By: Jodi Lynn Anderson
Here's the thing. I started this book maybe a year ago? I got about 50 pages in and put it down. It wasn't that I wasn't enjoying, I just wasn't that invested. I always intended to come back for it, because the premise still interested me and I really enjoyed the writing style.
So, flash forward to now. I've since learned that books I can't get invested to when reading in a physical form often work for me in audio book, because I don't have to sit there reading, I can move around while I listen. I decided to try that for this book, and by golly, did it work.
I thoroughly enjoyed this book. The storytelling is wonderful, the premise is interesting, and the characterization is great. Jodi Lynn Anderson knows how to craft a great story. Really, this book is great and now I understand why so many people praise the writing in this book.
Those things being said, I feel the book did lag in the middle, and the climax of action didn't feel like it was all that the book was leading up to. I felt like the suspense earlier in the book promised something that the climax scene just didn't fulfill. That seems to be an opinion only I hold, or at least, I haven't seen anyone else who felt that way, so I could be wrong. It just didn't do it for me, you know?
One of my favorite things was the narrator. It was such a unique and intriguing way to tell a story. Tinkerbell was a part of the story, but separate, too. She could give life to all of the characters' emotions, while also having her own. Sometimes it felt like third-person omniscient, but that's partly why I liked it. It was a way to let the reader into the story. Tink feels more like the reader than a character, which I thought was SO wonderful.
But the ending? THE ENDING. It was absolutely gorgeous. I mean, I was riding in the car with my mom listening through my headphones, just going about errands and such, and I almost started crying...in public. That's crazy to me, I never cry in public. That's how gorgeous the resolution of the book was for me. And the ending actually bumped up my star rating for this book by a whole star.

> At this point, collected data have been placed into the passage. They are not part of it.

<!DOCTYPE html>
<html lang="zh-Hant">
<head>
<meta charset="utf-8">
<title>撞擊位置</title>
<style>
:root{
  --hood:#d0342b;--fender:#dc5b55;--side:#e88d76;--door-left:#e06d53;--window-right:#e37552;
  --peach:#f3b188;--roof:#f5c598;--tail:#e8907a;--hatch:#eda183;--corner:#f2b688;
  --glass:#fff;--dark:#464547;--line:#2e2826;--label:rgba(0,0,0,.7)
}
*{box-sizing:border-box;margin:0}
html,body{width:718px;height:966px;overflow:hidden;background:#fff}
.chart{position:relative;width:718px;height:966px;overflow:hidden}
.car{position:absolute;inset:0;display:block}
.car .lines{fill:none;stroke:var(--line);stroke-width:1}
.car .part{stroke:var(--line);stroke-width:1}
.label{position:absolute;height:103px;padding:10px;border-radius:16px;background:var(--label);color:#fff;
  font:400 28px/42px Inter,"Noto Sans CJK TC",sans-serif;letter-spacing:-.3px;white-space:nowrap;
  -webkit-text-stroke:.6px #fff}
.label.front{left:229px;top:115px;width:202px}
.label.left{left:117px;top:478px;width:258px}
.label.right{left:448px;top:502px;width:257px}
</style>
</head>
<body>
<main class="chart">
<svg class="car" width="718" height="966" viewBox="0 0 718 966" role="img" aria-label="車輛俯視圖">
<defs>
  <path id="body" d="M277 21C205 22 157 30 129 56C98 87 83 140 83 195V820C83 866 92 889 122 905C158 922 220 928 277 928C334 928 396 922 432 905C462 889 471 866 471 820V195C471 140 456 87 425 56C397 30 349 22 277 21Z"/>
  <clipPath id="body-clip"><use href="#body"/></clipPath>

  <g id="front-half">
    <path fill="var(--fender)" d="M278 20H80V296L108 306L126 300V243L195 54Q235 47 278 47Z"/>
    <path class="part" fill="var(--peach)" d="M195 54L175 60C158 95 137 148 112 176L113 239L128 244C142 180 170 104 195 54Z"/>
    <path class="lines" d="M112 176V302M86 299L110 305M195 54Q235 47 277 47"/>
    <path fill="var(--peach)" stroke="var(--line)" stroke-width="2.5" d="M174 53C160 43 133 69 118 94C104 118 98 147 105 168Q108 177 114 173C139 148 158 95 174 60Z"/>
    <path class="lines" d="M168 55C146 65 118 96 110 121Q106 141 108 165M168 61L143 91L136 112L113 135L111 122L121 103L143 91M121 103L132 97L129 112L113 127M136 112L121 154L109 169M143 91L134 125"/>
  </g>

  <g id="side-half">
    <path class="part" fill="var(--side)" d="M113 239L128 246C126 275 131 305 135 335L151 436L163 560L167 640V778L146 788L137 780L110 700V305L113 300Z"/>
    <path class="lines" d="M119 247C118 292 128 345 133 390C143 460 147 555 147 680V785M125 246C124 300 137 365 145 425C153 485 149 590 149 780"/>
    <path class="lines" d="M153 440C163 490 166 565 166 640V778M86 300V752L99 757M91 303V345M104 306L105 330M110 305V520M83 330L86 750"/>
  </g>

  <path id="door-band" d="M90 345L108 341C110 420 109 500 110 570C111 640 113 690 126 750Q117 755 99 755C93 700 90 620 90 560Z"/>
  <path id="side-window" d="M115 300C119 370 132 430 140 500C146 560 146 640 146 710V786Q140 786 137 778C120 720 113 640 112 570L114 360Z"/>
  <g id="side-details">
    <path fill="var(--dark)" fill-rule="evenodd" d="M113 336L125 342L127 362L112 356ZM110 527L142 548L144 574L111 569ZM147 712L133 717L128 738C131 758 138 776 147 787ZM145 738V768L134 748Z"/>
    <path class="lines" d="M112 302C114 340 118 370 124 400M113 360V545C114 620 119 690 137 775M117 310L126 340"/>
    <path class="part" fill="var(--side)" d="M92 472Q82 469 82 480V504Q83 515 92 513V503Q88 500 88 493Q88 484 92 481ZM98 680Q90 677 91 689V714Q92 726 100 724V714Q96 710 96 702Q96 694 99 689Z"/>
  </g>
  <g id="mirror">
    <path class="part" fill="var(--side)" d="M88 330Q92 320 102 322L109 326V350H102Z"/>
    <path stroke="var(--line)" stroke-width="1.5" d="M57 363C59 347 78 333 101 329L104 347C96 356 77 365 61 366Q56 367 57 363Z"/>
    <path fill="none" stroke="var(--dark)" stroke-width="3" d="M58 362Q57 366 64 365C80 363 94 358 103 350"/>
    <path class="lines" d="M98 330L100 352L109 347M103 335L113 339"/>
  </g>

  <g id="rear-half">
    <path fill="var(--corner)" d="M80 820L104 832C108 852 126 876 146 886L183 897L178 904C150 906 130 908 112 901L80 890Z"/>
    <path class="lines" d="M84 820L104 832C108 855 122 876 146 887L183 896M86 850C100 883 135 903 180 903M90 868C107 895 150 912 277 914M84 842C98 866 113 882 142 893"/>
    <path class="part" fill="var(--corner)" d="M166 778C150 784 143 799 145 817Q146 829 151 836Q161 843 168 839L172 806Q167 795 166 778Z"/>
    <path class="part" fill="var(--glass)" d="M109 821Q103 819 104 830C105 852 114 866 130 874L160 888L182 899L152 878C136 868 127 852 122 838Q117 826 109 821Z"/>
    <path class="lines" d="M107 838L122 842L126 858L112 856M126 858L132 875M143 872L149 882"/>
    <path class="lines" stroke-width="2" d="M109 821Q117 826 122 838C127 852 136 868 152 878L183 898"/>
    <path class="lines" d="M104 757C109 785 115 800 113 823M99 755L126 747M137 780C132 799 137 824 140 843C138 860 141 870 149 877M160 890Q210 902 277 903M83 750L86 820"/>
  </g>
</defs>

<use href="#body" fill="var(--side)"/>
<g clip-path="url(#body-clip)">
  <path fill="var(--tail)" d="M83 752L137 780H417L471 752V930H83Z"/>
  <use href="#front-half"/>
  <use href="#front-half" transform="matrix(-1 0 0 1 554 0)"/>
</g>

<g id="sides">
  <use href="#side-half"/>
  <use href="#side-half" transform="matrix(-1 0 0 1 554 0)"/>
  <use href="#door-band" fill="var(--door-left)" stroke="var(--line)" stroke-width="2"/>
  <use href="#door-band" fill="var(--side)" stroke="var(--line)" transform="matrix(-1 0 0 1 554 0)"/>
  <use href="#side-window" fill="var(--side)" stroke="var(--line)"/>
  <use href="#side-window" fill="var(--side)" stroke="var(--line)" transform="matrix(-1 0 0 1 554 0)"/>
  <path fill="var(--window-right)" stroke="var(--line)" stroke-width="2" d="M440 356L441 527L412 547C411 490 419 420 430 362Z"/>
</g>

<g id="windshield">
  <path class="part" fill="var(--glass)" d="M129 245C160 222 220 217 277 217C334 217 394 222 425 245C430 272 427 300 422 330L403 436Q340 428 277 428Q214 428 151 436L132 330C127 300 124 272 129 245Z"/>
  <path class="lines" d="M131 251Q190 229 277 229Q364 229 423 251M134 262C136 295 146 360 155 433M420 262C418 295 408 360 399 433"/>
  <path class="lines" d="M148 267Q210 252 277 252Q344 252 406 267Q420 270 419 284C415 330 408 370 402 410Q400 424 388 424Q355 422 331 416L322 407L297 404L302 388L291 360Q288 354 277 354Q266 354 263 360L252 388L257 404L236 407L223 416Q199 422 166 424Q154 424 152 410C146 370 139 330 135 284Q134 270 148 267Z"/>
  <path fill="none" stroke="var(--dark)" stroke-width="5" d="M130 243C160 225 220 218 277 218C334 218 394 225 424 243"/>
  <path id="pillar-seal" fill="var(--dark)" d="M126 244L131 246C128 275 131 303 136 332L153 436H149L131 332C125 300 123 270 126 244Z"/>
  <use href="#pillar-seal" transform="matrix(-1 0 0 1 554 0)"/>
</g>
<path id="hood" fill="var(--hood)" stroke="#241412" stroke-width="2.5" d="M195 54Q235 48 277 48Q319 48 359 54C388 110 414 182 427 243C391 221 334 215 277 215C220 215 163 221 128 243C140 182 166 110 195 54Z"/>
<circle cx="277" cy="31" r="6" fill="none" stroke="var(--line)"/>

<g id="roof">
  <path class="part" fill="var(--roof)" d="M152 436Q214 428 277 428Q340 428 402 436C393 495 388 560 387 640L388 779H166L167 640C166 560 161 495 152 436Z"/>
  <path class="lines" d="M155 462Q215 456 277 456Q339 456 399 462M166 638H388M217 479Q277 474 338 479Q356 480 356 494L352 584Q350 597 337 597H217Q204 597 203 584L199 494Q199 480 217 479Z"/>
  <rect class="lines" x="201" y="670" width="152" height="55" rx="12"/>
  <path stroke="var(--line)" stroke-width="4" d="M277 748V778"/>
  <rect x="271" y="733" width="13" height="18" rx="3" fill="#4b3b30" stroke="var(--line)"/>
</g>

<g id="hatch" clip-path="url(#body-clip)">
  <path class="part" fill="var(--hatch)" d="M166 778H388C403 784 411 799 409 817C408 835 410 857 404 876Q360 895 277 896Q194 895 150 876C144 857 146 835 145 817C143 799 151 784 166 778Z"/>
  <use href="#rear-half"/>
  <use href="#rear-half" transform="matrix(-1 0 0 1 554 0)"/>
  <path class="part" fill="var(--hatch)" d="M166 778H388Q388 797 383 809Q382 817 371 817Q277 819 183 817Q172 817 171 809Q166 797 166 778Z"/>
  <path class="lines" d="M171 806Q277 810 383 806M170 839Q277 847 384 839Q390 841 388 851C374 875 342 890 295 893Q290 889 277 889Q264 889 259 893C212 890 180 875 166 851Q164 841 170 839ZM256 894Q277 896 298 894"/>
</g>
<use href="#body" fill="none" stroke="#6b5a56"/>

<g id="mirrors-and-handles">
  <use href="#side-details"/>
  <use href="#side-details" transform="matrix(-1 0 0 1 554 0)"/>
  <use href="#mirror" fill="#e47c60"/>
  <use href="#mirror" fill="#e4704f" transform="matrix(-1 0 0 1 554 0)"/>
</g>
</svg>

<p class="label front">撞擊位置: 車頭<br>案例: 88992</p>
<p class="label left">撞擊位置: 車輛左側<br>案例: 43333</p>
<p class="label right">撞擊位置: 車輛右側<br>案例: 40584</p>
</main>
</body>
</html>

And the writing? THE WRITING. It was absolutely gorgeous. Look at some of the quotes I've included, LOOK AT THEM. They are beautiful, absolutely made of beauty.
This is one of the most interesting and most beautiful retellings I've ever read. Some parts of it fell a bit flat, but overall, I am so glad I picked it back up. And I think I read it at just the right time, too.
“For the girls with messy hair and thirsty hearts.”
“Still, the longer I was around her, the more I could see the colors of her mind and the recesses of her heart. There was a beast in there. But there was also a girl who was afraid of being a beast, and who wondered if other people had beasts in their hearts too.”
“As you may have guessed already, Peter had a soul that was always telling itself lies. When he was frightened, his soul told itself, "I'm not frightened." And when something mattered that he couldn't control, Peter's soul told itself, "it doesn't matter."
“Did you know I always thought you were braver than me? Did you ever guess that that was why I was so afraid? It wasn't that I only loved some of you. But I wondered if you could ever love more than some of me.
It doesn't happen twice. And I never expected that you could have a broken heart and love with it too, so much that it doesn't seem broken at all. I know young people look at me and think my youth seems so far away, but it's all around me, and you're all around me.
I like to think that nothing's final, and that everyone gets to be together even when it looks like they don't, that it all works out even when all the evidence seems to say something else, that you and I are always young in the woods, and that I'll see you sometime again, even if it's not with any kind of eyes I know of or understand.
“I'm not myself," she offered, guiltily...
He smiled. "You can never say that. You're just a piece of yourself right now that you don't like.”
“I could never leave,' Pine Sap said.
'Why?' she asked.
Pine Sap shrugged, and gestured in the direction of the village. 'Because I think people must be the same everywhere. Only these people are my bones.”
“Sometimes I think that maybe we are just stories. Like we may as well just be words on a page, because we're only what we've done and what we are going to do. But then I look at the things I've seen and done, and I become a long scrawly line of something important.”